▶ [Exercise brief]
Which lines in the records below contain the word "weight"? Copy each of them.

[Recorded data]
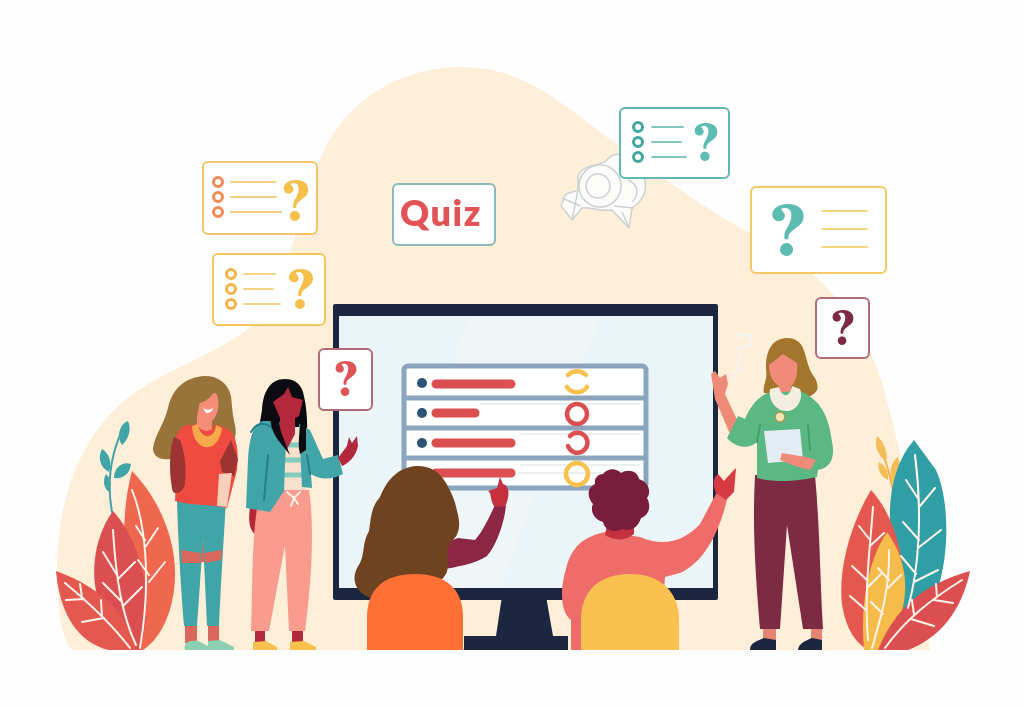
<!DOCTYPE html>
<html lang="en">
<head>
<meta charset="utf-8">
<title>Quiz</title>
<style>
:root{--cream:#ffeed8;--navy:#1b2740;--screen:#ebf4f7;--slate:#8aa5bd;--red:#dc4f51;--coral:#ee6a66;--pink:#f79a8a;--teal:#41a5a8;--mint:#5cbcb2;--yellow:#f8c04c;--orange:#ff7034;--plum:#7d2a45;--brown:#6f431f;--tan:#98733a;--green:#5bb883;--skin:#f58d78;--deep:#b3283a;--white:#fff}
html,body{margin:0;background:#fefefe;overflow:hidden}
svg{display:block;width:1024px;height:707px}
text{font-family:"TeX Gyre Schola","Noto Serif",serif;font-weight:700;text-anchor:middle}
.word{font-family:"Lato","Open Sans",sans-serif;font-weight:900;fill:#e25358;letter-spacing:1.5px}
.card{fill:var(--white);stroke-width:2}
.line{fill:none;stroke-linecap:round;stroke-linejoin:round}
.vein{fill:none;stroke:#fff3ea;stroke-width:2;stroke-linecap:round}
</style>
</head>
<body>
<svg viewBox="0 0 1024 707" role="img" aria-label="People taking a quiz around a large screen">
<defs>
<g id="bullets" fill="none" stroke-width="3"><circle r="4.5"/><circle cy="15" r="4.5"/><circle cy="30" r="4.5"/></g>
<g id="row"><circle cx="422" cy="383" r="5" fill="#2c5477"/><path d="M406 398H644" stroke="var(--slate)" stroke-width="5"/></g>
</defs>

<path id="backdrop" fill="var(--cream)" d="M72 650C60 640 56 590 57 560C60 480 92 415 150 383C205 352 258 338 279 290C292 255 298 215 318 165C340 105 395 67 462 67C530 67 570 112 625 150C680 190 720 220 775 245C830 280 868 330 884 390C892 420 900 450 908 490L930 650Z"/>

<g id="monitor">
<path fill="var(--navy)" d="M502 596H546L553 636H568V650H464V636H496Z"/>
<rect x="333" y="304" width="385" height="296" rx="2" fill="var(--navy)"/>
<rect x="339" y="316" width="374" height="272" fill="var(--screen)"/>
<path d="M364 588L470 316H600L500 588Z" fill="#f1f8fa" opacity=".6"/>
<rect x="404" y="366" width="242" height="122" rx="4" fill="var(--white)" stroke="var(--slate)" stroke-width="5"/>
<use href="#row"/><use href="#row" y="30"/><use href="#row" y="60"/>
<circle cx="422" cy="473" r="5" fill="#2c5477"/>
<path d="M480 404H640M520 434H640M520 465H640M518 473H640" stroke="#d5dfe6" stroke-width="1"/>
<g class="line" stroke="var(--red)" stroke-width="9"><path d="M436 384H511M436 413H475M436 443H511M436 473H511"/></g>
<g class="line" stroke-width="4.5">
<path stroke="var(--yellow)" d="M568 375C573 370 581 370 586 375M567 387C572 394 582 394 587 387"/>
<circle cx="577" cy="414" r="10" stroke="var(--red)"/>
<path stroke="var(--red)" d="M570 436A10 10 0 1 1 568 446"/>
<circle cx="577" cy="474" r="11" stroke="var(--yellow)"/>
</g>
</g>

<g id="question-cards">
<g id="sketch-flower" fill="#fcfcfa" stroke="#ccd2d0" stroke-width="1.5" stroke-linejoin="round">
<path d="M578 176C582 164 600 166 606 161C612 153 622 152 627 158L645 180C648 196 638 204 632 208L629 228L612 210C600 212 588 206 582 208L572 220L561 206L566 194L578 190Z"/>
<circle cx="600" cy="186" r="21"/><circle cx="598" cy="186" r="12"/>
<path d="M578 190L572 220M562 198L580 206M614 206L634 208M628 180C638 184 640 194 632 202M622 212L629 228" fill="none"/>
</g>
<g><rect class="card" x="203" y="162" width="114" height="72" rx="5" stroke="#f5c467"/>
<use href="#bullets" x="218" y="182" stroke="#f08a58"/>
<path class="line" stroke="#f5cf83" stroke-width="2" d="M231 182H276M231 197H276M231 212H281"/>
<text x="296" y="220" font-size="54" fill="#f5bf4b">?</text></g>
<g><rect class="card" x="213" y="254" width="112" height="71" rx="5" stroke="#f5c75a"/>
<use href="#bullets" x="231" y="274" stroke="#f2b347"/>
<path class="line" stroke="#f5d488" stroke-width="2" d="M244 274H275M244 289H273M244 304H280"/>
<text x="301" y="308" font-size="53" fill="#f5bf4b">?</text></g>
<g><rect class="card" x="393" y="184" width="102" height="61" rx="5" stroke="#8ab9b8"/>
<text class="word" x="441" y="226" font-size="35" textLength="82" lengthAdjust="spacingAndGlyphs">Quiz</text></g>
<g><rect class="card" x="620" y="108" width="109" height="70" rx="5" stroke="#62b6b3"/>
<use href="#bullets" x="638" y="127" stroke="#42a79f"/>
<path class="line" stroke="#82c6c0" stroke-width="2" d="M652 127H683M652 142H681M652 157H686"/>
<text x="706" y="160" font-size="50" fill="var(--mint)">?</text></g>
<g><rect class="card" x="751" y="187" width="135" height="86" rx="5" stroke="#f3c965"/>
<text x="788" y="255" font-size="69" fill="var(--mint)">?</text>
<path class="line" stroke="#f6d67e" stroke-width="2" d="M822 211H867M822 229H867M822 247H867"/></g>
<g><rect class="card" x="816" y="298" width="53" height="60" rx="5" stroke="#b06a78"/>
<text x="843" y="344" font-size="46" fill="var(--plum)">?</text></g>
<g><rect class="card" x="319" y="349" width="53" height="61" rx="5" stroke="#b06a78"/>
<text x="346" y="395" font-size="46" fill="#e25358">?</text></g>
</g>

<g id="left-plants">
<path class="line" stroke="var(--teal)" stroke-width="2" d="M112 512C106 480 112 450 125 424"/>
<g fill="var(--teal)"><path d="M122 445C116 436 120 424 128 421C132 430 128 440 122 445ZM109 472C99 467 98 456 102 449C110 454 112 463 109 472ZM114 478C114 467 123 461 131 464C130 474 123 479 114 478ZM109 492C103 488 103 479 106 474C111 479 112 486 109 492Z"/></g>
<path fill="#f0674f" d="M132 471C160 500 180 545 174 590C170 620 158 640 143 650H124C130 590 116 530 132 471Z"/>
<path fill="var(--red)" d="M113 511C92 540 90 580 100 604L130 650H140C152 610 148 550 113 511Z"/>
<path fill="#e4584f" d="M56 571C60 615 78 642 108 650H136C130 620 108 590 56 571Z"/>
<path class="vein" d="M113 530C116 580 122 615 136 645M117 575L103 552M118 579L135 562M122 602L103 583M123 606L142 587M132 490C148 530 150 590 140 648M145 540L136 526M146 546L158 528M149 575L138 560M149 582L165 562M65 583C88 602 110 622 130 648M82 597L80 584M84 599L66 600M102 616L101 600M104 618L82 622"/>
</g>

<g id="right-plants">
<path class="line" stroke="#efb44c" stroke-width="2" d="M897 520C895 490 886 460 878 438"/>
<path fill="#f3bd58" d="M886 462C877 455 874 444 877 436C885 443 888 453 886 462ZM893 484C888 472 891 462 898 457C902 468 899 478 893 484ZM888 480C880 477 877 468 879 462C886 466 889 473 888 480Z"/>
<path fill="#2f9fa5" d="M914 440C892 465 886 505 892 545L902 620H922C948 590 954 510 936 470Z"/>
<path fill="#e4584f" d="M871 490C850 525 838 570 842 604C846 630 856 643 868 650H892C912 610 908 530 871 490Z"/>
<path fill="#f6bc4a" d="M887 532C868 560 860 605 864 650H880C905 625 918 575 887 532Z"/>
<path fill="var(--red)" d="M970 571C925 584 896 606 878 650H908C940 638 962 610 970 571Z"/>
<path class="vein" d="M915 455C922 510 920 565 908 608M919 500L906 480M920 506L935 488M919 540L903 522M918 548L941 530M916 574L901 556M914 582L938 570M873 507C870 550 864 590 868 640M870 540L859 526M870 546L884 533M867 580L852 566M867 588L881 574M867 611L850 596M889 550C890 590 880 620 872 648M889 580L878 568M888 588L901 575M883 614L871 602M962 580C930 600 905 620 885 648M937 597L936 584M934 600L953 603M914 615L912 600M911 619L934 626"/>
</g>

<g id="girl-in-red">
<path fill="var(--tan)" d="M205 376C184 377 172 390 168 408C164 424 155 435 153 448C153 458 162 460 170 459L218 440C232 446 238 440 235 425C232 413 232 404 231 396C228 383 218 376 205 376Z"/>
<path fill="var(--skin)" d="M201 396L216 393C221 402 218 416 212 421V435H197V417Z"/>
<path fill="#d9675b" d="M185 622H197V643H185ZM208 622H219V643H208ZM182 543H221V562H182Z"/>
<path fill="var(--teal)" d="M177 500H226C224 535 221 580 219 626H207L203 540L197 626H184C181 590 178 540 177 500Z"/>
<path fill="#d9675b" d="M181 550L201 553V563H182ZM204 553L222 550L221 560L205 563Z"/>
<path fill="#f04b41" d="M184 426L197 424C202 434 212 432 216 424L228 429C237 436 239 450 237 470L227 508C210 504 193 506 175 501L177 456C172 442 176 431 184 426Z"/>
<path fill="var(--yellow)" d="M192 426C193 452 218 456 222 428L216 425C215 440 200 440 198 424Z" opacity=".8"/>
<path fill="#9c3434" d="M174 437C169 450 169 476 173 492C178 495 184 490 185 484C187 465 184 450 180 440ZM231 440L238 459L234 476L222 472L220 461Z"/>
<path fill="#f8d0bb" d="M219 474L232 473L227 507L217 506Z"/>
<path fill="#fff" d="M203 408Q209 412 214 407Q211 414 206 413Z"/>
<path fill="var(--tan)" d="M193 402C200 406 209 400 215 391L220 397L214 384L198 386Z"/>
<path fill="#8ccfb2" d="M185 650C183 642 190 640 198 641L210 647V650ZM208 650V641L220 640L234 647V650Z"/>
</g>

<g id="girl-in-teal">
<path fill="#0c0b12" d="M285 379C270 379 263 392 262 410L259 428C270 440 300 462 305 452C309 430 307 407 303 392C300 383 294 379 285 379Z"/>
<path fill="var(--deep)" d="M255 625H265V643H255ZM292 625H303V643H292ZM250 508L264 510C268 522 263 534 257 535C249 532 248 519 250 508Z"/>
<path fill="#f99b8d" d="M260 490H309C315 530 311 585 305 631H289L285 545L269 631H251C253 580 251 535 260 490Z"/>
<path fill="#f8e0cf" d="M279 427H300L306 490H276Z"/>
<path d="M280 445H302M279 460H304M279 475H304" stroke="#84cbbd" stroke-width="5"/>
<path fill="var(--teal)" d="M262 421C252 427 249 440 248 460L246 508L270 512L284 491L286 440L279 421ZM299 424L310 430L323 459L338 455L343 474C330 481 318 479 311 474L312 488L302 487Z"/>
<path class="line" stroke="#247f88" stroke-width="2" d="M251 432C258 420 268 423 274 430M268 455L264 500M310 474L307 455"/>
<path fill="var(--deep)" d="M338 458L347 446L349 437L352 443L357 436L358 446C356 456 349 463 342 466Z"/>
<path fill="var(--deep)" d="M273 402L284 394L288 387L292 397L303 400L299 416L295 418V434L287 449L280 436V418Z"/>
<path fill="#0c0b12" d="M272 404C268 418 271 430 278 440L290 455L281 432L277 412ZM302 400C303 420 296 440 300 454L306 450V410Z"/>
<path class="line" stroke="#fff0e8" stroke-width="2" d="M287 492L294 498L300 492M294 498L291 506M294 498L298 504"/>
<path fill="#f8c04c" d="M253 650V642L266 641L277 647V650ZM290 650V642L304 641L316 647V650Z"/>
</g>

<g id="teacher">
<path class="line" stroke="#f6f4ee" stroke-width="3" d="M738 334L750 336L752 345L738 348C744 360 734 372 733 382"/>
<path fill="#a3752d" d="M787 338C772 338 765 352 766 369C768 380 762 386 764 393L808 397C818 393 820 388 815 378C808 370 807 358 803 348C800 341 794 338 787 338Z"/>
<path fill="#ee8b76" d="M711 374L715 371L720 378L726 374L728 384L725 394L740 426L730 434L715 399Z"/>
<path fill="#f08a79" d="M769 365L783 354L797 363C798 376 795 383 791 386V404H779V386C772 382 769 374 769 365Z"/>
<path fill="#e58471" d="M763 625H776V642H763ZM811 625H822V642H811Z"/>
<path fill="var(--plum)" d="M755 475H815C820 530 820 580 823 629H803L787 525L780 629H760C756 580 752 530 755 475Z"/>
<path fill="var(--green)" d="M768 393C757 397 749 409 745 419L738 416L727 438C737 449 750 449 757 442V478C775 483 800 481 817 477L818 470C832 468 835 455 832 442C829 416 820 399 800 391Z"/>
<path fill="#f4eee0" d="M770 389L779 387C782 398 790 398 792 386L800 389C804 400 796 412 786 411C776 411 768 400 770 389Z"/>
<circle cx="780" cy="417" r="5" fill="#f3e4b5" stroke="#9b9a55" stroke-width="1.5"/>
<path class="line" stroke="#409d6c" stroke-width="2" d="M808 425L810 450M757 442L760 425"/>
<path fill="#e4edf4" d="M764 431L800 429L803 460L768 463Z"/>
<path fill="#f08a79" d="M782 453L806 457L816 460L810 470L798 467L780 460Z"/>
<path fill="var(--navy)" d="M750 650C750 642 758 641 764 638L776 640V650ZM798 650C799 643 805 641 812 638L822 640V650Z"/>
</g>

<g id="seated-girl">
<path fill="#8b2745" d="M440 545L458 538L475 540C484 530 490 515 496 503L506 506C504 524 496 546 487 556C475 564 456 567 440 570Z"/>
<path fill="#c5303f" d="M494 506C490 500 492 494 488 491L497 488L500 477L503 484C510 486 510 496 505 507Z"/>
<path fill="var(--brown)" d="M417 466C397 467 386 482 380 497C371 507 371 518 369 531C362 543 365 553 360 563C351 576 353 588 366 596C380 604 430 600 446 574C451 563 444 555 450 543C460 535 461 525 457 511C455 500 451 492 446 483C439 471 430 466 417 466Z"/>
<path fill="var(--orange)" d="M367 650V617C367 590 383 574 415 574C447 574 463 590 463 617V650Z"/>
</g>

<g id="seated-boy">
<path fill="#ef6d69" d="M606 532L640 537C665 548 685 540 700 524L717 492L727 499C720 530 705 562 680 573L665 577L660 650H571V620C560 612 560 588 566 569C571 547 584 536 606 532Z"/>
<path fill="#c5303f" d="M608 520H634V534C626 541 614 541 605 535Z"/>
<path fill="#d63a43" d="M716 493C712 484 713 478 718 474L724 481L732 472L736 468L734 492L726 500Z"/>
<path fill="#7a1d3c" d="M603 474C608 468 616 468 621 473C629 468 638 472 639 479C648 482 652 491 647 498C652 507 648 516 641 518C638 528 630 532 622 529C613 534 604 529 603 522C593 519 590 510 593 504C586 496 588 487 595 484C594 478 598 474 603 474Z"/>
<path fill="#f9c150" d="M581 650V620C581 590 600 574 630 574C661 574 679 592 679 620V650Z"/>
</g>
</svg>
</body>
</html>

▶ [Response box]
text{font-family:"TeX Gyre Schola","Noto Serif",serif;font-weight:700;text-anchor:middle}
.word{font-family:"Lato","Open Sans",sans-serif;font-weight:900;fill:#e25358;letter-spacing:1.5px}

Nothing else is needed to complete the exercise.